Travel brands need to create immersive experiences, show their consumers empathy and provide them with the unexpected if they want to not only recover from the pandemic but be better than they were before, according to Hooray Agency’s Steven Seghers.

The travel industry is recovering faster than anyone anticipated, with many brands reporting a record-setting pace, soaring increases in occupancy, and massive demand for new staffing to keep up with the overflow.

According to the American Automobile Association, 47.7 million Americans planned to travel over the Fourth of July weekend, and 3.5 million planned on flying, equaling 90% of pre-pandemic traffic. The only year that saw more Fourth of July travelers was 2019.

This rebound is fueled by consumers’ insatiable need to travel, explore, and frankly, recover from the mental and physical toll of the pandemic. According to the US Census bureau, nearly 43% of those surveyed reported symptoms of anxiety and depression. In many studies, the impact of COVID-19 has been compared to post-traumatic stress disorder in war zones and depression from those that survived the 9-11 attacks.  Quite simply, consumers today are not “revenge spending” but instead “travel medicating” – and they desperately need the right prescription.

Unlike previous global recoveries, this is different; consumers have changed, and their interests go well beyond the simple needs of the past. For years, travel brands relied on tried-and-true retail positioning: product differentiation, price points, consumer reservation pacing to maximize sales and conversion. The formula of driving top-rated business to loyal customers, fill gaps with private sales, campaign offers, and distribution, remain important levers of success. However, in the post-COVID world, consumers expect more. They expect their travel brands to show empathy, provide inspiration, wellness and sustainability, and be stewards for positive global change. Of course, every customer wants their basic needs filled, a room or an upgrade, free breakfast, kicked-up service, comp parking, and so forth. However, to elevate your brand beyond price, beyond short-term incentives, you must be prepared to change, because your customer certainly is not the same one you had in 2019.

I was recently watching a story about Tiger Woods. During the height of his career, after winning three Majors in one year, he was asked why he wanted to change his “amazing” golf swing. His answer was short and simple: “I want it to be perfect.” Winning tournaments and Majors were not enough. He wanted perfection, not just then, but for his future. While most travel brands are not seeking perfection, the great ones understand they must evolve to satisfy both current and future consumer changes. But the majority of travel brands race towards the “book, book, book” when they should be looking at the “build, build, build.”

The reliance on touchless experiences, the digital-first focus, the need for everything to be on-demand, and the critical role of wellness are the obvious manifestations of a post-COVID consumer who has changed dramatically. The more significant changes are far more undefined. MasterCard’s Harris 2020 polling showed that nearly 84% of consumers expect businesses to have a positive effect on society. Over 90% of Gen Z worry about the environment and sustainability, and 82% of consumers are engaged in new hobbies (heavily weighted towards outdoor pursuits and wellness). Brands can no longer rely on simple product-driven messages to resonate with their customers.

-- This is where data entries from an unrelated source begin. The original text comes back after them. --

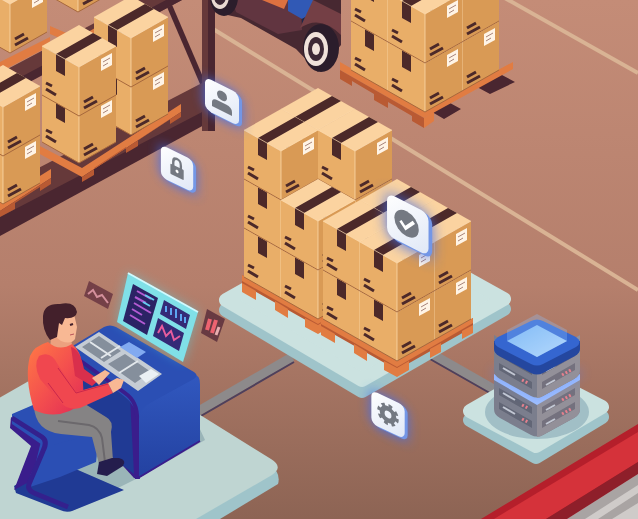
<!DOCTYPE html>
<html lang="en">
<head>
<meta charset="utf-8">
<title>Smart warehouse</title>
<style>
:root{--box-top:#fbd3a0;--box-left:#e9ae68;--box-right:#d99a55;--tape:#4c2929;--wood:#e17c42;--wood-dark:#b95a33;--rack:#66393a;--rack-dark:#4a2630;--slab:#cbe2e0;--slab-side:#9fc4ca;--line:#d9b394;--blue:#2b4fb4;--blue-dark:#203a94;--violet:#3a1d8c;--icon:#747982;--link:#8d8a8b}
html,body{margin:0;width:638px;height:519px;overflow:hidden;background:#b27c69}
svg{display:block}
.top{fill:var(--box-top)}.left{fill:var(--box-left)}.right{fill:var(--box-right)}.tape{fill:var(--tape)}
.wood{fill:var(--wood)}.wood-dark{fill:var(--wood-dark)}.rack{fill:var(--rack)}.rack-dark{fill:var(--rack-dark)}
.slab{fill:var(--slab);stroke:var(--slab);stroke-width:14;stroke-linejoin:round}
.slab-side{fill:var(--slab-side);stroke:var(--slab-side);stroke-width:14;stroke-linejoin:round}
.blue{fill:var(--blue)}.blue-dark{fill:var(--blue-dark)}.violet{fill:var(--violet)}
.icon{fill:var(--icon)}.floor-line{stroke:var(--line);stroke-width:4}
.link{stroke:var(--link);stroke-width:9}.link-edge{stroke:#4e405c;stroke-width:2}
</style>
</head>
<body>
<svg width="638" height="519" viewBox="0 0 638 519" role="img" aria-label="Isometric warehouse with an operator at a desk linked to stacked boxes and a server">
<defs>
<linearGradient id="floor" x1="0" y1="0" x2="0" y2="1"><stop offset="0" stop-color="#c48c77"/><stop offset=".55" stop-color="#b57f6c"/><stop offset="1" stop-color="#8d6454"/></linearGradient>
<linearGradient id="shirt" x1="0" y1="0" x2="1" y2="1"><stop offset="0" stop-color="#ff7a45"/><stop offset=".5" stop-color="#f4504e"/><stop offset="1" stop-color="#e02a55"/></linearGradient>
<linearGradient id="tile" x1="0" y1="0" x2="1" y2="1"><stop offset="0" stop-color="#fff"/><stop offset="1" stop-color="#dfe7f6"/></linearGradient>
<linearGradient id="glass" x1="0" y1="0" x2="1" y2="1"><stop offset="0" stop-color="#7db8f2"/><stop offset="1" stop-color="#c3e0fa"/></linearGradient>
<linearGradient id="desk-side" x1="0" y1="0" x2="0" y2="1"><stop offset="0" stop-color="#3158bf"/><stop offset="1" stop-color="#2341a0"/></linearGradient>
<filter id="glow" x="-60%" y="-60%" width="220%" height="220%"><feGaussianBlur stdDeviation="6"/></filter>
<g id="box">
<polygon class="left" points="0,0 -37,-21 -37,28 0,49"/>
<polygon class="right" points="0,0 37,-21 37,28 0,49"/>
<polygon class="top" points="0,0 -37,-21 0,-42 37,-21"/>
<path class="tape" d="M-23-13-14-8 23-29 14-34ZM-23-13-14-8V9L-23 4Z"/>
<polygon fill="#fff4e6" points="22,-8 33,-14 33,-2 22,4"/>
<path d="M24-5 31-9M24-1 29-4" stroke="#a8847a"/>
<path d="M5 35 14 30M5 41 18 34M-33 16-27 19M-33 22-23 28" stroke="#4c2929" stroke-width="3"/>
<path d="M-37-21 0 0 37-21M0 0V49" fill="none" stroke="#ffe0b5" stroke-width=".7"/>
<path d="M-37 28 0 49 37 28" fill="none" stroke="#a7683c"/>
</g>
<g id="stack"><use href="#box" y="49"/><use href="#box"/></g>
<g id="pallet">
<path class="wood-dark" d="M-76-43 0 0 76-43V-34L0 9-76-34Z"/>
<path class="wood" d="M-76-43 0 0V6L-76-37Z"/>
<path class="wood" d="M0 0 76-43V-38L0 6Z"/>
<path class="wood" d="M-76-35-62-27V-18L-76-26ZM-43-17-30-9V0L-43-8ZM-13 0 0 7V16L-13 9ZM0 7 12 0V9L0 16ZM33-12 44-18V-9L33-3ZM65-30 76-36V-28L65-22Z"/>
</g>
<g id="tile-shape">
<rect x="-19" y="-17" width="38" height="36" rx="8" fill="#3f6ff0" opacity=".85" filter="url(#glow)"/>
<rect x="-15" y="-16" width="34" height="34" rx="6" fill="#7396e6"/>
<rect x="-18" y="-17" width="34" height="34" rx="6" fill="url(#tile)"/>
</g>
<g id="server-unit">
<path d="M-43-22V13Q-43 19-37 22L-6 39Q0 42 6 39L37 22Q43 19 43 13V-22L0 4Z" fill="#7b7e8d"/>
<path d="M0 4 43-22V13Q43 19 37 22L6 39Q3 41 0 41Z" fill="#939099"/>
<path d="M-38-8-5 11V18L-38-1ZM-38 6-5 25V32L-38 13Z" fill="#626676"/>
<path d="M5 11 38-8V-1L5 18ZM5 25 38 6V13L5 32Z" fill="#74717e"/>
<path d="M-34-3-22 4M-34 11-22 18M9 14 18 9M9 28 18 23" stroke="#c2c7d3" stroke-width="2"/>
<path d="M-15 9-9 12M-15 23-9 26M25 4 34-1M25 18 34 13" stroke="#e5818e" stroke-width="3" stroke-dasharray="2 2"/>
</g>
</defs>

<g id="warehouse-floor">
<rect width="638" height="519" fill="url(#floor)"/>
<path class="floor-line" d="M205 24 638 290M503-3 638 73"/>
</g>

<g id="storage-rack">
<path class="rack-dark" d="M170 0 206 84V98L164 0Z"/>
<path class="rack" d="M0 73 138 0H182L0 97Z"/>
<path class="rack-dark" d="M0 88 166 0H182L0 98Z"/>
<path class="rack" d="M0 188 202 83V116L0 222Z"/>
<path class="rack-dark" d="M0 217 206 110V124L0 236Z"/>
<rect class="rack" x="202" width="7" height="131"/><rect class="rack-dark" x="208" width="7" height="131"/>
<use href="#box" x="78" y="-37"/><use href="#box" x="10" y="4"/>
<path class="wood" d="M0 62 12 56 50 37V46L0 72ZM50 26 78 38 122 12V20L78 46 50 34Z"/>
<path class="wood" d="M38 145 82 168 181 104V112L82 177 38 153Z"/>
<path class="wood-dark" d="M82 177 181 112V117L170 124V119L138 140V146L126 153V147L94 168V175L82 182Z"/>
<use href="#box" x="131" y="86"/><use href="#box" x="131" y="38"/>
<use href="#box" x="79" y="114"/><use href="#box" x="79" y="67"/>
<path class="wood" d="M0 201 51 169V178L0 211Z"/><path class="wood-dark" d="M0 211 51 178V184L40 191V187L15 203V209L0 217Z"/>
<use href="#box" x="3" y="155"/><use href="#box" x="3" y="107"/>
</g>

<g id="forklift">
<path d="M214 0H341V45L318 72 296 49 241 18 214 12Z" fill="#472831"/>
<path d="M232 0H300L302 30 278 34 236 12Z" fill="#613540"/>
<path d="M262 0H288L284 9Z" fill="#dd7140"/>
<path d="M288 0H313V13L302 19 288 11Z" fill="#3159b5"/><path d="M302 19 313 13V18L302 25Z" fill="#1f2648"/>
<path d="M300 28Q320 14 341 35V14L313 0Z" fill="#743f45"/>
<ellipse cx="321" cy="48" rx="18" ry="24" fill="#2b1d2b"/><ellipse cx="316" cy="49" rx="12" ry="17" fill="#f0e2da"/><ellipse cx="316" cy="49" rx="8" ry="12" fill="#3c2835"/><ellipse cx="316" cy="49" rx="4" ry="6" fill="#f0e2da"/>
<ellipse cx="224" cy="-3" rx="14" ry="19" fill="#2b1d2b"/><ellipse cx="220" cy="-4" rx="9" ry="13" fill="#e9dad2"/><ellipse cx="220" cy="-4" rx="6" ry="9" fill="#3c2835"/>
</g>

<g id="rear-pallet">
<path class="rack-dark" d="M432 112 450 103 461 109 444 119ZM477 87 500 74 515 82 490 94Z"/>
<path class="wood" d="M340 62 424 110 513 62V69L424 118 340 70Z"/>
<path class="wood-dark" d="M340 70 424 118V128L412 121V116L388 102V108L374 100V94L352 81V86L340 79Z"/>
<path class="wood" d="M424 118 434 112V121L424 128Z"/>
<use href="#stack" x="388" y="-7"/><use href="#stack" x="462" y="-7"/><use href="#stack" x="425" y="14"/>
</g>

<g id="conveyor">
<path d="M481 519 638 424V519Z" fill="#b51f2b"/><path d="M494 519 638 432V462L546 519Z" fill="#d5323a"/><path d="M546 519 638 462V474L567 519Z" fill="#8e1f2a"/>
<path d="M567 519 638 474V519Z" fill="#a9a4a3"/><path d="M585 519 638 485V493L598 519ZM612 519 638 503V519Z" fill="#cfcbc9"/>
</g>

<g id="links">
<path class="link" d="M190 416 292 357M432 354 497 391"/><path class="link-edge" d="M194 420 294 362M430 359 495 396"/>
</g>

<g id="goods-platform">
<polygon class="slab-side" points="226,310 362,391 504,309 365,235"/>
<polygon class="slab" points="226,300 362,380 504,299 365,222"/>
<use href="#pallet" x="318" y="318"/>
<use href="#box" x="318" y="228"/><use href="#box" x="318" y="179"/><use href="#box" x="318" y="130"/>
<use href="#box" x="281" y="249"/><use href="#stack" x="281" y="151"/>
<use href="#box" x="355" y="249"/><use href="#stack" x="355" y="151"/>
<use href="#stack" x="318" y="221"/>
<use href="#pallet" x="397" y="361"/>
<use href="#stack" x="397" y="221"/><use href="#stack" x="360" y="242"/><use href="#stack" x="434" y="242"/><use href="#stack" x="397" y="263"/>
</g>

<g id="server-platform">
<polygon class="slab-side" points="470,420 536,457 602,417 536,388"/>
<polygon class="slab" points="470,411 536,446 602,407 536,373"/>
<ellipse cx="537" cy="412" rx="52" ry="27" fill="#86a8b6" opacity=".6"/>
<use href="#server-unit" x="537" y="396"/>
<path d="M494 374 537 398 580 374V380L537 405 494 380Z" fill="#9fc0ff"/>
<path d="M494 372 537 394 580 372" fill="none" stroke="#4f79f5" stroke-width="6" opacity=".6" filter="url(#glow)"/>
<use href="#server-unit" x="537" y="357"/>
<path d="M494 341V349Q494 353 499 356L531 373Q537 376 543 373L575 356Q580 353 580 349V341Z" fill="#24479f"/>
<path d="M498 337 531 321Q537 318 543 321L576 337Q583 342 576 347L543 364Q537 367 531 364L498 347Q491 342 498 337Z" fill="#3566d0"/>
<polygon points="507,341 537,325 567,341 537,357" fill="url(#glass)"/>
<path d="M507 341V330L537 314 567 330V341L537 357Z" fill="#8fc3ff" opacity=".3"/>
</g>

<g id="operator-platform">
<path d="M-8 404 85 352 271 466Q281 473 278 484L220 519H-8Z" fill="#9fc4ca"/>
<path d="M-8 402 76 354Q90 347 104 355L271 459Q284 467 272 475L196 519H-8Z" fill="#bfd5d2"/>
<path d="M20 493 70 512 142 476 205 440 198 425 120 410Z" fill="#7c9ca5" opacity=".55"/>
</g>

<g id="desk">
<path class="violet" d="M72 352V410L134 478 140 479V409Z"/>
<path class="blue-dark" d="M72 356 130 398 134 474 72 427Z"/>
<path d="M137 418Q137 407 147 401L188 377Q200 371 200 384V441L137 479Z" fill="url(#desk-side)"/>
<path class="blue" d="M66 350 104 327Q110 324 116 327L194 372Q200 376 192 380L150 403Q140 408 137 420Q136 405 125 397Z"/>
<path d="M67 351 125 393Q138 402 137 420V479" fill="none" stroke="#3a1d8c" stroke-width="4"/>
<path d="M138 478 200 441" stroke="#3a1d8c" stroke-width="2"/>
<path d="M75 347 99 332 162 374 138 391Z" fill="#c5ccd4"/><path d="M82 347 99 336 121 351 104 362ZM108 364 125 354 151 372 135 383Z" fill="#858f9c"/>
<path d="M90 342 111 356M101 358 120 346M119 373 138 361" stroke="#e2e7eb" stroke-width="2"/>
<path d="M120 347 129 342 146 352 137 358Z" fill="#82aaf0"/><path d="M139 376 151 369 159 374 146 383Z" fill="#eaf0f4"/>
</g>

<g id="screens">
<path d="M128 273 198 312 183 362 117 322Z" fill="#4be1f5" opacity=".45" filter="url(#glow)"/>
<path d="M128 273 198 312 183 362 117 322Z" fill="#80e0e8"/><path d="M128 273 198 312" stroke="#d0faff" stroke-width="2"/>
<path d="M133 284 158 298 147 335 123 321Z" fill="#2b2365"/><path d="M164 300 190 315 186 329 160 314ZM158 318 184 333 179 351 153 336Z" fill="#342a76"/>
<path d="M137 291 151 299M135 297 146 303M134 303 151 313M132 309 142 315M130 315 145 324" stroke="#b45bd3" stroke-width="2"/>
<path d="M145 295 154 300M143 302 150 306" stroke="#63cdf0" stroke-width="2"/>
<path d="M166 312V306M171 315V308M176 318V309M181 321V314M185 323V317" stroke="#5da6f1" stroke-width="2"/>
<path d="M158 333 162 326 166 336 171 331 174 340 180 336" fill="none" stroke="#e85c9e" stroke-width="2"/>
<path d="M89 281 113 294 108 309 84 296Z" fill="#744047"/><path d="M88 294 93 290 97 297 102 295 108 303" fill="none" stroke="#d4909c" stroke-width="2"/>
<path d="M207 309 225 319 217 342 201 333Z" fill="#683a42"/><path d="M207 330 210 319M212 333 216 320" stroke="#ed6370" stroke-width="4"/><path d="M216 335 219 327" stroke="#e9aeb0" stroke-width="3"/>
</g>

<g id="chair">
<path class="blue-dark" d="M14 486 55 460 124 490 72 511Q66 513 60 510L16 493Z"/>
<path class="violet" d="M11 417 39 432Q47 438 43 448L27 483 14 490 31 446 10 428Z"/>
<path class="blue" d="M41 441 100 426 96 462 60 477 30 487Z"/>
<path class="blue" d="M12 414 40 402 97 426V433L50 446Q44 447 38 442L12 424Z"/>
<path d="M12 418 42 437Q48 441 43 451L29 484Q27 490 34 493L68 507" fill="none" stroke="#34208d" stroke-width="5"/>
</g>

<g id="operator">
<path d="M34 406 77 399 106 417Q114 421 111 432L113 461 99 464 92 437 61 434Q35 431 34 406Z" fill="#858384"/>
<path d="M58 421 89 425Q99 427 102 438L105 462" fill="none" stroke="#6b686c" stroke-width="2"/>
<path d="M99 462 112 458 119 458Q127 460 123 466L107 476 97 474Z" fill="#241d4d"/>
<path d="M51 337 70 334 73 350 60 357 50 350Z" fill="#eca17f"/>
<path d="M53 318 74 314 77 327 75 339Q71 345 61 341L52 334Z" fill="#f8b894"/>
<path d="M43 316Q44 303 60 304 75 301 77 312 76 319 65 318L62 325 59 323 57 337 50 340Q42 330 43 316Z" fill="#43202b"/>
<path d="M70 325 73 324" stroke="#43202b" stroke-width="2"/><path d="M70 335 74 334" stroke="#b8535a"/>
<path d="M48 342Q59 352 72 344 81 351 82 365L84 402Q60 422 34 410 24 377 30 356 34 346 48 342Z" fill="url(#shirt)"/>
<path d="M71 347Q80 349 84 369L99 380 92 386 75 376Z" fill="#d92f4c"/><path d="M92 378 105 370 110 373 99 385Z" fill="#f8b894"/>
<path d="M39 356Q51 350 58 365L76 392 108 383 113 393 80 408Q68 411 60 402L40 379Q33 365 39 356Z" fill="#f0474f"/>
<path d="M58 368 76 393 108 384M48 383 63 403" fill="none" stroke="#c9274c"/>
<path d="M108 383 117 378 124 380 121 388 113 393Z" fill="#f8b894"/>
</g>

<g id="status-icons">
<g transform="matrix(1 .5 0 .95 223 102)"><use href="#tile-shape"/><circle class="icon" cx="-1" cy="-6" r="5"/><path class="icon" d="M-11 10V6Q-11 1-5 1H3Q9 1 9 6V10Z"/></g>
<g transform="matrix(.95 .46 0 .95 178 169)"><use href="#tile-shape"/><rect class="icon" x="-8" y="-2" width="14" height="11" rx="1"/><path d="M-5-1V-5Q-5-10-1-10T3-5V-1" fill="none" stroke="#747982" stroke-width="2.5"/><circle cx="-1" cy="3" r="1.6" fill="#fff"/></g>
<g transform="matrix(1.22 .62 0 1.25 409 225)"><use href="#tile-shape"/><circle class="icon" cx="-2" cy="0" r="10"/><path d="M-7 0-3 4 4-4" fill="none" stroke="#fff" stroke-width="2.5"/></g>
<g transform="matrix(.98 .46 0 .98 389 415)"><use href="#tile-shape"/><circle cx="-1" cy="0" r="9" fill="none" stroke="#747982" stroke-width="4" stroke-dasharray="3.6 3.5"/><circle cx="-1" cy="0" r="6" fill="none" stroke="#747982" stroke-width="5"/></g>
</g>
</svg>
</body>
</html>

They must create real, positive, and authentic changes for their guests and for the global community.  This represents an exciting opportunity for travel brands to change the narrative away from price, and towards emotional engagement.

In practical terms, this messaging has an important revenue-generating upside. In the case of Salamander Hotels & Resorts, a hotel brand we work with comprising five luxury hotels and resorts around the USA, the message is all about “Moments that Matter” – a series of digital stories that focus on the small moments within travel that can have long-lasting impacts. Your child learning how to ride a horse, the cooking experience that opened up a new artistic avenue, the learning about sustainable gardening practices, or the positive impact travel has on marriage and family. The results have been incredible, with industry-leading response rates, record bookings, and deep consumer engagement.

The environmental sustainability segment has the potential to revolutionize the travel brand category. The post-COVID consumer wants to spend, be revitalized, and help to spur real improvements in the way we care for our Earth, our resources, and the future of the community. The Beyond Green travel brand is capturing this momentum through its collection of hotels and resorts, and related travel brands that want to pursue meaningful pursuits around their critical pillars of conservation, culture, and social/economic well-being. The power of this messaging is real, both in terms of impacting genuine action, but also supporting the long-term business prospects – yeah, bookings, and lots of them!

So, ask yourself a simple question: do you want to recover, or do you want to be better than you were before? If it is the latter, then consider making several important changes in your brand focus: 

  1. Create immersive experiences, not packages or promotions
  2. Lead with your heart – consumers want empathy and authentic engagement; and
  3. Be inspiring – now more than ever consumers want the unexpected.

Do not take this new demand increase for granted. Give consumers a reason to want more of your brand. Above all, focus on what will matter in the long term. Hopefully, it starts with love. The revenue will follow.